The budget is officially out and the clock is ticking until the state legislature can approve it. It comes with plenty of criticism, plenty of perks and the made with the usual amount of shrouds, cloaks and general darkness. The Gotham Gazette wonders if people will care as long as the budget gets done. Of course, it wasn't done with the blessings of good government groups and probably meant that way so that the budget could be more easily made even bigger than it was supposed to be.
For the sake of New York, this turns out to be a deal:
The agreement attempts to close the state's estimated $17.7 billion budget deficit through roughly $6.2 billion in federal stimulus spending, $5.2 billion in cuts to an array of programs, and $6.3 billion in new revenue — including an increase in the personal income tax on affluent New Yorkers.
The personal income tax hike would create two new tax brackets — 7.85 percent for single or married-filing-separately taxpayers making more than $200,000, head-of-household filers making more than $250,000 and married couples with incomes greater than $300,000.

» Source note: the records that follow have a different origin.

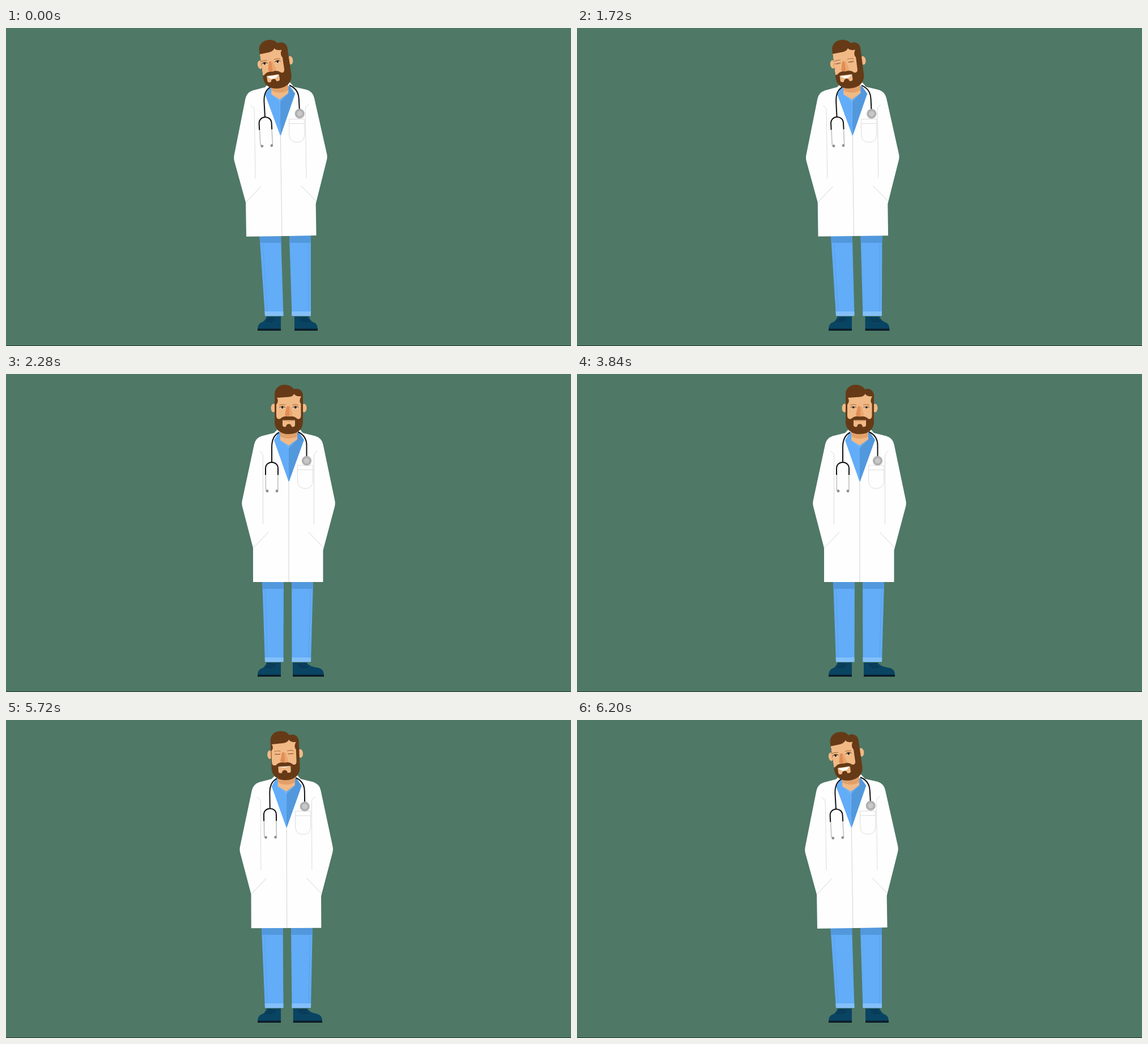
An HTML page that plays this animation: 997x561 px, repeating every 7000 ms.

```html
<!DOCTYPE html>
<html lang="en">
<head>
<meta charset="utf-8">
<title>Doctor</title>
<style>
  html, body { margin: 0; width: 100%; height: 100%; overflow: hidden; background: #4f7866; }
  svg { display: block; width: 100%; height: 100%; }
  .line { fill: none; stroke: #d9d9d9; stroke-width: .9; }
  .tube { fill: none; stroke: #111; stroke-width: 2; }
  .metal { fill: none; stroke: #c4c4c4; stroke-width: 1.7; }
  .skin { fill: #f1b985; }
  .hair { fill: #663a16; }
  .scrubs { fill: #62acf8; }
  .shade { fill: #5298dd; }
  .cuff { fill: #83bff9; }
  .seam { fill: none; stroke: #579fe8; stroke-width: .8; }
  .lace { fill: none; stroke: #0a2d45; stroke-width: 1; }
</style>
</head>
<body>
<svg viewBox="0 0 997 561">
  <defs>
    <path id="headShape" d="M474 84V36C474 25 482 19 492 19C499 19 505 22 508 27C514 24 524 28 524 38V84C524 98 514 106 499 106C484 106 474 98 474 84Z"/>
    <clipPath id="headClip"><use href="#headShape"/></clipPath>
    <g id="eye">
      <ellipse rx="4.6" ry="2.3" fill="#fbe6d2"/>
      <circle r="2.1" fill="#2b1a10"/>
      <path d="M-5 .3Q0 -4.4 5 .3" fill="none" stroke="#5a3517" stroke-width="1.1"/>
    </g>
  </defs>

  <rect width="997" height="561" fill="#4f7866"/>
  <rect y="560" width="997" height="1" fill="#24372f"/>

  <g id="leftShoe"></g>
  <g id="rightShoe"></g>

  <g id="leftLeg">
    <path class="scrubs" d="M452 360H490L489.5 508H457Z"/>
    <path class="shade" d="M452 360H490V379H452.6Z"/>
    <path class="cuff" d="M456.7 500H489.5V508H457Z"/>
    <path class="seam" d="M457.5 380L461 500"/>
  </g>
  <g id="rightLeg">
    <path class="scrubs" d="M504 360H542.2L538 508H504.5Z"/>
    <path class="shade" d="M504 360H542.2L541.7 379H504.1Z"/>
    <path class="cuff" d="M504.5 500H538.2L538 508H504.5Z"/>
    <path class="seam" d="M537.5 380L534 500"/>
  </g>

  <g id="coat">
    <path fill="#fefefe" d="M481 96H517L524 104L546 109.500Q557 113 559.500 124L580 222Q581.500 228 580 234L559.500 311V367H436V307L417 234Q415.500 228 417 222L438 124Q440.500 113 451 109.500L473 104Z"/>
    <path class="scrubs" d="M481 103L473 117L499 191V103Z"/>
    <path class="shade" d="M499 103V191L526 116L517 103Z"/>
    <path class="cuff" d="M484 103V117L499 131L514 116V103Z" fill-opacity=".45"/>
    <path class="skin" d="M484 95H514V115L499 126L484 117Z"/>
    <path fill="#e2a06a" d="M484 100H514V110Q499 118 484 110Z"/>
    <g class="line">
      <path d="M499 191V367" stroke="#cfcfcf"/>
      <path d="M447 136Q453.500 138 453.500 146V265M549.500 136Q543.500 138 543.500 146V265"/>
      <path d="M463 279L437 306M534 279L560 306" stroke="#cfcfcf"/>
      <path d="M514.500 161H541.500V188Q541.500 202 528 202Q514.500 202 514.500 188ZM514.500 169H541.500"/>
    </g>
  </g>

  <g id="stethoscope">
    <path class="tube" d="M482 103C472 108 469 118 469 129V156M515 102C526 107 530.500 115 530.500 126V147"/>
    <path class="tube" d="M458 178V167C458 152 480 152 480 167V178"/>
    <path class="metal" d="M458.300 178V203Q458.300 206 461 206.500M479.800 178V203Q479.800 206 478 206.500"/>
    <g fill="#8e8e8e"><circle cx="461" cy="206.500" r="2.400"/><circle cx="478" cy="206.500" r="2.400"/></g>
    <circle cx="530.500" cy="153" r="8.600" fill="#b0b0b0"/>
    <circle cx="530.500" cy="153" r="4.800" fill="#c8c8c8"/>
  </g>

  <g id="head">
    <g class="skin"><ellipse cx="472" cy="60" rx="4.500" ry="7.500"/><ellipse cx="526" cy="60" rx="4.500" ry="7.500"/></g>
    <use href="#headShape" class="hair"/>
    <g clip-path="url(#headClip)">
      <g id="face">
        <path class="skin" d="M478 42L499 40.500Q506 40 508.500 35Q511 40 521 39.500Q516 47 520.500 53V74Q520 81 514 79Q508 73 499 75Q490 73 484 79Q477.500 81 477 74V54Q482 48 478 42Z"/>
        <path fill="#e18d55" d="M495.500 57H500V75Q494 75 492 72Z"/>
        <path fill="#eaa76e" d="M500 57H502L506 72Q504 75 500 75Z"/>
        <path class="skin" d="M488 81.500H510V90Q510 94 504 93L503 90Q499 86 495 90L494 93Q488 94 488 90Z"/>
        <path d="M490 82.500Q499 84.500 508 82.500" fill="none" stroke="#dd9564"/>
        <path id="smile" fill="#fff"/>
        <path d="M482 55Q487 52.800 493 54.500M505 54.500Q511 52.800 516 55" fill="none" stroke="#a4693b" stroke-width="1"/>
        <path d="M483 59.500Q488 60.500 492.500 59.500M506 59.500Q511 60.500 515.500 59.500" fill="none" stroke="#794820"/>
        <use id="leftEye" href="#eye"/>
        <use id="rightEye" href="#eye"/>
      </g>
    </g>
  </g>
</svg>
<script>
const LOOP = 7000, STEP = 40, TURN = 720;
const TURN_IN = 1400, TURN_BACK = 5320;
// Each blink: starts closing, closed, starts opening, open
const BLINKS = [[320, 540, 560, 760], [1480, 1740, 2040, 2280], [3800, 3940, 3980, 4120], [5400, 5660, 5960, 6200]];

const $ = id => document.getElementById(id);
const clamp = v => Math.max(0, Math.min(1, v));
const move = (id, value) => $(id).setAttribute('transform', value);

// Cubic Bezier easing (.95, 0, .41, 1)
function ease(x) {
  let low = 0, high = 1, s = .5;
  for (let i = 0; i < 20; i++) {
    s = (low + high) / 2;
    const bx = 3 * (1 - s) ** 2 * s * .95 + 3 * (1 - s) * s * s * .41 + s ** 3;
    if (bx < x) low = s; else high = s;
  }
  return s * s * (3 - 2 * s);
}

function shoe(width) {
  return `<path fill="#094463" d="M0 0H25Q28 7 ${width - 9} 9.500Q${width} 12 ${width} 22H0Z"/>
    <path fill="#0c1d29" d="M0 21.500H${width}V25H0Z"/>
    <path class="lace" d="M9 3.500L22 2.500M10 6.500L24 5.500M14 9.500L27 8"/>`;
}

function eyeOpenness(t) {
  return Math.min(...BLINKS.map(([close, shut, open, end]) =>
    Math.max(clamp((shut - t) / (shut - close)), clamp((t - open) / (end - open)))));
}

function draw(t) {
  const lean = 1 - ease(clamp((t - TURN_IN) / TURN)) + ease(clamp((t - TURN_BACK) / TURN));
  const open = eyeOpenness(t);

  move('leftLeg', `translate(0 508) skewX(${1.95 * lean}) translate(0 -508)`);
  move('rightLeg', `translate(0 508) skewX(${1.65 * lean}) translate(0 -508)`);
  move('rightShoe', `translate(${506 + 3 * lean} 509)`);
  $('rightShoe').innerHTML = shoe(55 - 14 * lean);

  move('coat', `translate(${-12 * lean}) rotate(${-.85 * lean} 499 367)`);
  move('stethoscope', `translate(${-15 * lean}) rotate(${-3.2 * lean} 497 103)`);
  move('head', `translate(${-17.3 * lean} ${.4 * lean}) rotate(${-8.4 * lean} 499 105)`);
  move('face', `translate(${-7.5 * lean})`);
  $('smile').setAttribute('d', `M489.500 81.500Q499 83.500 508.500 81.500Q506 ${82 + 6 * lean} 499 ${82.500 + 5 * lean}Q492 ${82 + 6 * lean} 489.500 81.500Z`);
  move('leftEye', `translate(487.600 59) scale(1 ${open})`);
  move('rightEye', `translate(510.800 59) scale(1 ${open})`);
}

$('leftShoe').innerHTML = shoe(41);
move('leftShoe', 'translate(485 509) scale(-1 1)');

function tick() {
  draw(Math.floor(performance.now() % LOOP / STEP) * STEP);
  requestAnimationFrame(tick);
}
tick();
</script>
</body>
</html>
```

For all taxpayers making more than $500,000 — regardless of filing status — the rate would rise to 8.97 percent.
Currently, New York's highest tax rate is 6.85 percent, a rate that kicks in for single or married-filing-separately filers making more than $20,000, head-of-household filers making more than $30,000, and couples and joint filers making more than $40,000.
So the system is still broken, but the people did not lose out completely. Making the state income tax more progressive is a victory for those of us outside the elite class. It took a tremendous effort to put that Fair Share plan on the board but it should show New Yorkers one thing, if we put enough pressure on our leaders, they will act in our favor. Whether that takes displays of social protest or booting politicians from office, change can happen. Like in this instance, change is generally slow in coming, but persistence can transform society if we make it so. Sometimes though, we do need instrumental change, but it has to be brought about with a sustained push so that the powerful give way to the rest of us. The scenario that I present is something that has been done several times in our history as a state, that is, call a Constitutional Convention. When that happens, the sky is the limit on how open we want Albany to be.